## Task description
Among the lines below, some may hold the word "DIRS"; state how many do, giving only the number.

## Provided records

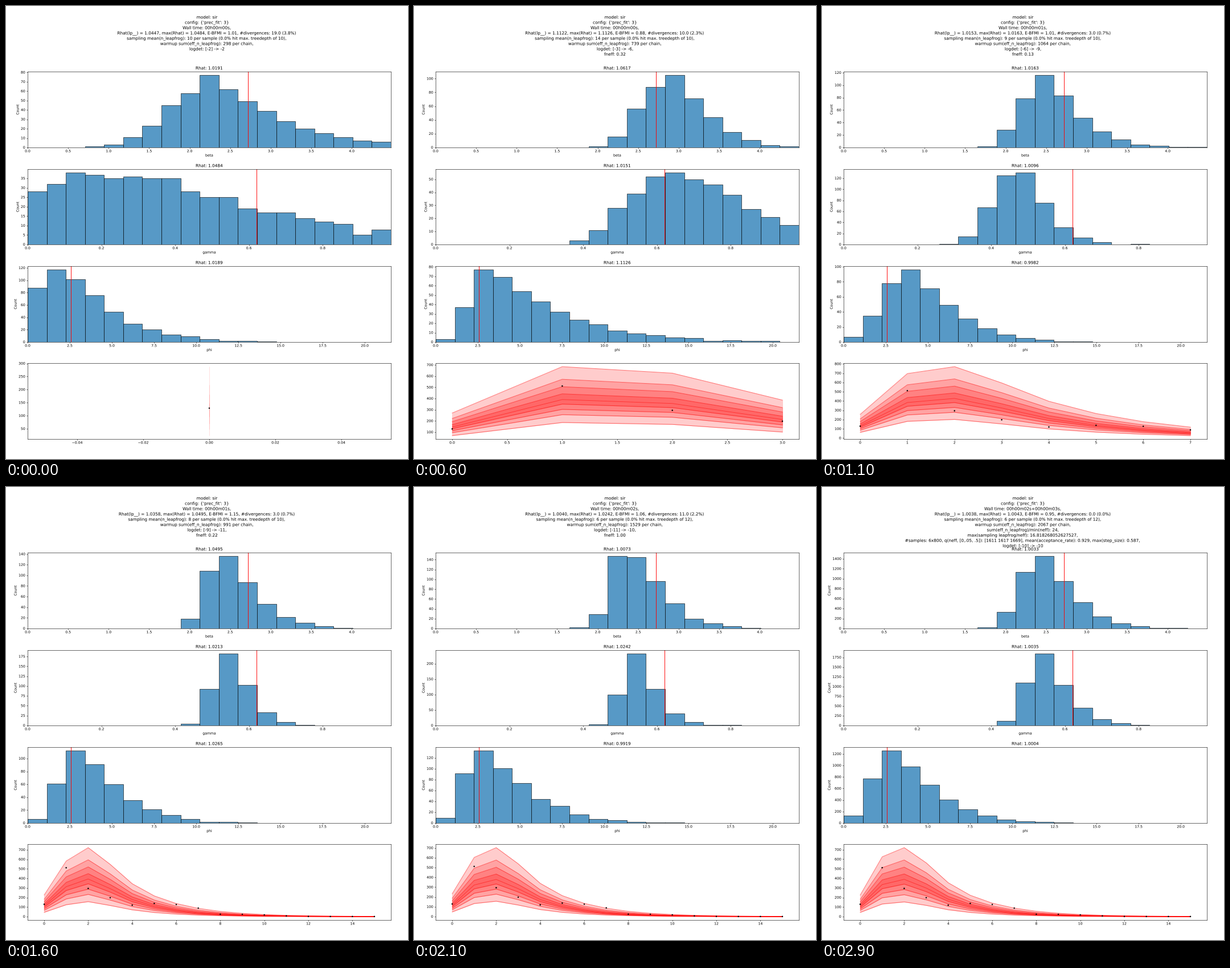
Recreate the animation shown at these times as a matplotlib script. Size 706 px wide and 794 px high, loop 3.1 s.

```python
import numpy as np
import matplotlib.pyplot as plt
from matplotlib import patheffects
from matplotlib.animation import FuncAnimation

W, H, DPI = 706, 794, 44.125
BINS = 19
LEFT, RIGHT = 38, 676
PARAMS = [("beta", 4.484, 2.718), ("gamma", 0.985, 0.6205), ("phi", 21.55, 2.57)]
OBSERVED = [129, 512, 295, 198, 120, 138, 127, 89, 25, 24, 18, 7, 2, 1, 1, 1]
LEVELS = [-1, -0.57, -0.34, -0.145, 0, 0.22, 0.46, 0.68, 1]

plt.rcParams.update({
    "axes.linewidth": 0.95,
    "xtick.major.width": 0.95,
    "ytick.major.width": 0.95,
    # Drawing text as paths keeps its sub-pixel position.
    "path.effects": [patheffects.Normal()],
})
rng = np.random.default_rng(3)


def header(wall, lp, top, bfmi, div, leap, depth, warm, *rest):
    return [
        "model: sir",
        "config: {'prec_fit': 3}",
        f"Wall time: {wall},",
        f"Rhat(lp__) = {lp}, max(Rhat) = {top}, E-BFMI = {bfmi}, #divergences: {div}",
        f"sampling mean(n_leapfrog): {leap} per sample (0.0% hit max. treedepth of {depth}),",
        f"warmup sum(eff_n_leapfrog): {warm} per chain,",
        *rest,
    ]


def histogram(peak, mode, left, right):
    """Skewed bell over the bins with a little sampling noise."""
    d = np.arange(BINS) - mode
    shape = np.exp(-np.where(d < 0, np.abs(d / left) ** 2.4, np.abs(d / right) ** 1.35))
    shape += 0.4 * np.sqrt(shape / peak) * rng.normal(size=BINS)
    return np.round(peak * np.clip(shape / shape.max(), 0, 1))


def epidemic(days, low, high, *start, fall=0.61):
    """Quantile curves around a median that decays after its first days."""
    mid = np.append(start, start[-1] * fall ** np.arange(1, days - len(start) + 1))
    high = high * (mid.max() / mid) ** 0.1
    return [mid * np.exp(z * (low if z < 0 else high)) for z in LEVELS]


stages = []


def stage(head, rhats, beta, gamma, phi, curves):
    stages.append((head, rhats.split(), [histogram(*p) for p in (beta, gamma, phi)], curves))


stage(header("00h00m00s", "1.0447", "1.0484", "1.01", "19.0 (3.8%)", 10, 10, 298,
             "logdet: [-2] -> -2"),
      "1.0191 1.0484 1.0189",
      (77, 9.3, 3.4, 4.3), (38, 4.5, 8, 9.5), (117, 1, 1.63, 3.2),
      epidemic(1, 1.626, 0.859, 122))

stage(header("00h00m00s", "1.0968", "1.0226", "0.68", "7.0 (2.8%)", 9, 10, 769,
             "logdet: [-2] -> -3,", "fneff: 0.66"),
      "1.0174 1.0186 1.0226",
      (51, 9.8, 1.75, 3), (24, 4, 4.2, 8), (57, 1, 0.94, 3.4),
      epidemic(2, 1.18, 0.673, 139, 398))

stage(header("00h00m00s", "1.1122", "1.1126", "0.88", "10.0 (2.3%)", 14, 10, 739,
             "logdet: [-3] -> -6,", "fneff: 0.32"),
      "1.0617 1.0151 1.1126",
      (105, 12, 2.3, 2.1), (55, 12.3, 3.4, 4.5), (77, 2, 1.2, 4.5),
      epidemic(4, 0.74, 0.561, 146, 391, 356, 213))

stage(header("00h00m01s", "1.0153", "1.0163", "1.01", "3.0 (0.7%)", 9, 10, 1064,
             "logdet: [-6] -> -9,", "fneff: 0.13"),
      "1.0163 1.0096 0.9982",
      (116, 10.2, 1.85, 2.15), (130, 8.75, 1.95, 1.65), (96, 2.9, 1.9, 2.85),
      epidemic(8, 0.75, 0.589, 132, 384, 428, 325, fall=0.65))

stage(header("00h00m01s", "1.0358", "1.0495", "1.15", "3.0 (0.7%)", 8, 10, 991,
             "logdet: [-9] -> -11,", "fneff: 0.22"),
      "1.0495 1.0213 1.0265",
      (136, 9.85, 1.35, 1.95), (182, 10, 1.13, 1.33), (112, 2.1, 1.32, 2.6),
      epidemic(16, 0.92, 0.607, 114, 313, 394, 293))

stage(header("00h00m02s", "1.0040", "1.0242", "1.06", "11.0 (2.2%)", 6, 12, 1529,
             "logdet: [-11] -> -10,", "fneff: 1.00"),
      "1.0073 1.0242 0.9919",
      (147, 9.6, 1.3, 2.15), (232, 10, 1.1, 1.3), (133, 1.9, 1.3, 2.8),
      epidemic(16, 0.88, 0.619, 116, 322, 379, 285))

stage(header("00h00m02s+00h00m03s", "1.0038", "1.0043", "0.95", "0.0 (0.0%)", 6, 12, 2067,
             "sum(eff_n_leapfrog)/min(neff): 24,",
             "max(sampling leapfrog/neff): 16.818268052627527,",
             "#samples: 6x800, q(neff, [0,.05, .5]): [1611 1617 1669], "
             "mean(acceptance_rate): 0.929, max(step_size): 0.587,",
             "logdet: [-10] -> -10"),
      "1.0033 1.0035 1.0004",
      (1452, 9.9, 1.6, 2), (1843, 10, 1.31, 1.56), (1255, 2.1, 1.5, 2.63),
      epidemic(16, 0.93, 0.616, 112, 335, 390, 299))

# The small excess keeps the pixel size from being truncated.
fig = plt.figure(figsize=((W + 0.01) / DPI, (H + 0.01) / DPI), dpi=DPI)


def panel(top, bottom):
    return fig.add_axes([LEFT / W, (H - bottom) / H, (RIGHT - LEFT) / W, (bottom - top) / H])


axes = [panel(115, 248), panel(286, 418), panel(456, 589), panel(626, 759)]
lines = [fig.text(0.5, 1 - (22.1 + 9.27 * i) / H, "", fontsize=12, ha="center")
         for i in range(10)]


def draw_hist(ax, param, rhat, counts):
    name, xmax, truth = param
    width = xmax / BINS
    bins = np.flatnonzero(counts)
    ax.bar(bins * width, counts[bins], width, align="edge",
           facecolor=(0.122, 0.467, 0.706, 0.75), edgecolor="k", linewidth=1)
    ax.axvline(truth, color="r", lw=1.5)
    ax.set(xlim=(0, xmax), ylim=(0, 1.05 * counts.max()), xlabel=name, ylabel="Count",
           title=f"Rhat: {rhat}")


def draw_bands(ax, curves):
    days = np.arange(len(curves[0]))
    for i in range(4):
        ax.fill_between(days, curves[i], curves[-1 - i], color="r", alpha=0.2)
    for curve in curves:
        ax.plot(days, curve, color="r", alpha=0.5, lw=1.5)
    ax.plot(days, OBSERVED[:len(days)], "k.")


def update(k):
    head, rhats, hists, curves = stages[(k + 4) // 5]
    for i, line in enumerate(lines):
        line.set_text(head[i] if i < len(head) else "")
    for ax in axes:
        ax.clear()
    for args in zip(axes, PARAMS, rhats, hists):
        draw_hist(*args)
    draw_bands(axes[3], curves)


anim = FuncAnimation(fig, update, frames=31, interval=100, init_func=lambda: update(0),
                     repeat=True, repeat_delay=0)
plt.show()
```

--

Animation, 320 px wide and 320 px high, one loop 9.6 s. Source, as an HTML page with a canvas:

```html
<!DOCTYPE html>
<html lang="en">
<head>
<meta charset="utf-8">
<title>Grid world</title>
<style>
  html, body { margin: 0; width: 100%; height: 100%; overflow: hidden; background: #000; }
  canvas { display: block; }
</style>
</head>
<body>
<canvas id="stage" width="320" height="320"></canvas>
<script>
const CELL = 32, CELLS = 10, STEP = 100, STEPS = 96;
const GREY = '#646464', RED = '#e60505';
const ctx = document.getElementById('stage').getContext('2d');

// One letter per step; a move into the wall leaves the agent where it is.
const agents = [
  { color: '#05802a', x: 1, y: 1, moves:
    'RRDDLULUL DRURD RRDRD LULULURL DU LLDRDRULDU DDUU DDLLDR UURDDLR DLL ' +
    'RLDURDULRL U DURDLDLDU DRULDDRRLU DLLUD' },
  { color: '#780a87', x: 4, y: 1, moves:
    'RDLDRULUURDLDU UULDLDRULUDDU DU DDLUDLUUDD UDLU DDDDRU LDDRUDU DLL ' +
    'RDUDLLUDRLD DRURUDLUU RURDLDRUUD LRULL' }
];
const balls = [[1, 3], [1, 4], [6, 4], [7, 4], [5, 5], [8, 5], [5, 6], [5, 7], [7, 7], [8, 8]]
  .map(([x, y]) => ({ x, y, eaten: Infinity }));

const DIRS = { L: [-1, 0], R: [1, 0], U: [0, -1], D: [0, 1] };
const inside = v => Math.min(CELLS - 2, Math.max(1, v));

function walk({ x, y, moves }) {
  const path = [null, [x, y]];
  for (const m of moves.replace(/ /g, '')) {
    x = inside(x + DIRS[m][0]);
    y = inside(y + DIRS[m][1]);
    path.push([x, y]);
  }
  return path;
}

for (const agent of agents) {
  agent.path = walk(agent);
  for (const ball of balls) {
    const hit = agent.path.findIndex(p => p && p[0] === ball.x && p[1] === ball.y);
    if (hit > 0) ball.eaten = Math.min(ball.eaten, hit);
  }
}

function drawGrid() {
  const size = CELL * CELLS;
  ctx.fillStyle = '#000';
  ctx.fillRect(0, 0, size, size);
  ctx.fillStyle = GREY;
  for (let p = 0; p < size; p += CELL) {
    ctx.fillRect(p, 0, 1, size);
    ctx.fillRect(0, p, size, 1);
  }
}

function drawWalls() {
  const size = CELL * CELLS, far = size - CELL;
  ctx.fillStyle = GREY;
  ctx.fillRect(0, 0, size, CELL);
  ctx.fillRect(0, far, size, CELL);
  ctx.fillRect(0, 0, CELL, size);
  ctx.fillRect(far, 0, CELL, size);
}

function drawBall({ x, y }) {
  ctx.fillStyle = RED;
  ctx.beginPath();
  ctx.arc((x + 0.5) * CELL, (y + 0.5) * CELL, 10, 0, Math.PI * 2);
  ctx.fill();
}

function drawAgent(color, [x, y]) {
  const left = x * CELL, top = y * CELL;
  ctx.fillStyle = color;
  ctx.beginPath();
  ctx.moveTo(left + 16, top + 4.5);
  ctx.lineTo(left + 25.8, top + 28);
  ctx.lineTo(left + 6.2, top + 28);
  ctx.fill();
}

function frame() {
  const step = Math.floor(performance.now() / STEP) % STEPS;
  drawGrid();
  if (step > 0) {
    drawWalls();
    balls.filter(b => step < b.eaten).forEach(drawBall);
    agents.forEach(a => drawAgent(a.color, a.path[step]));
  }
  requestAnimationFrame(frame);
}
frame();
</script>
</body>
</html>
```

## Your solution
3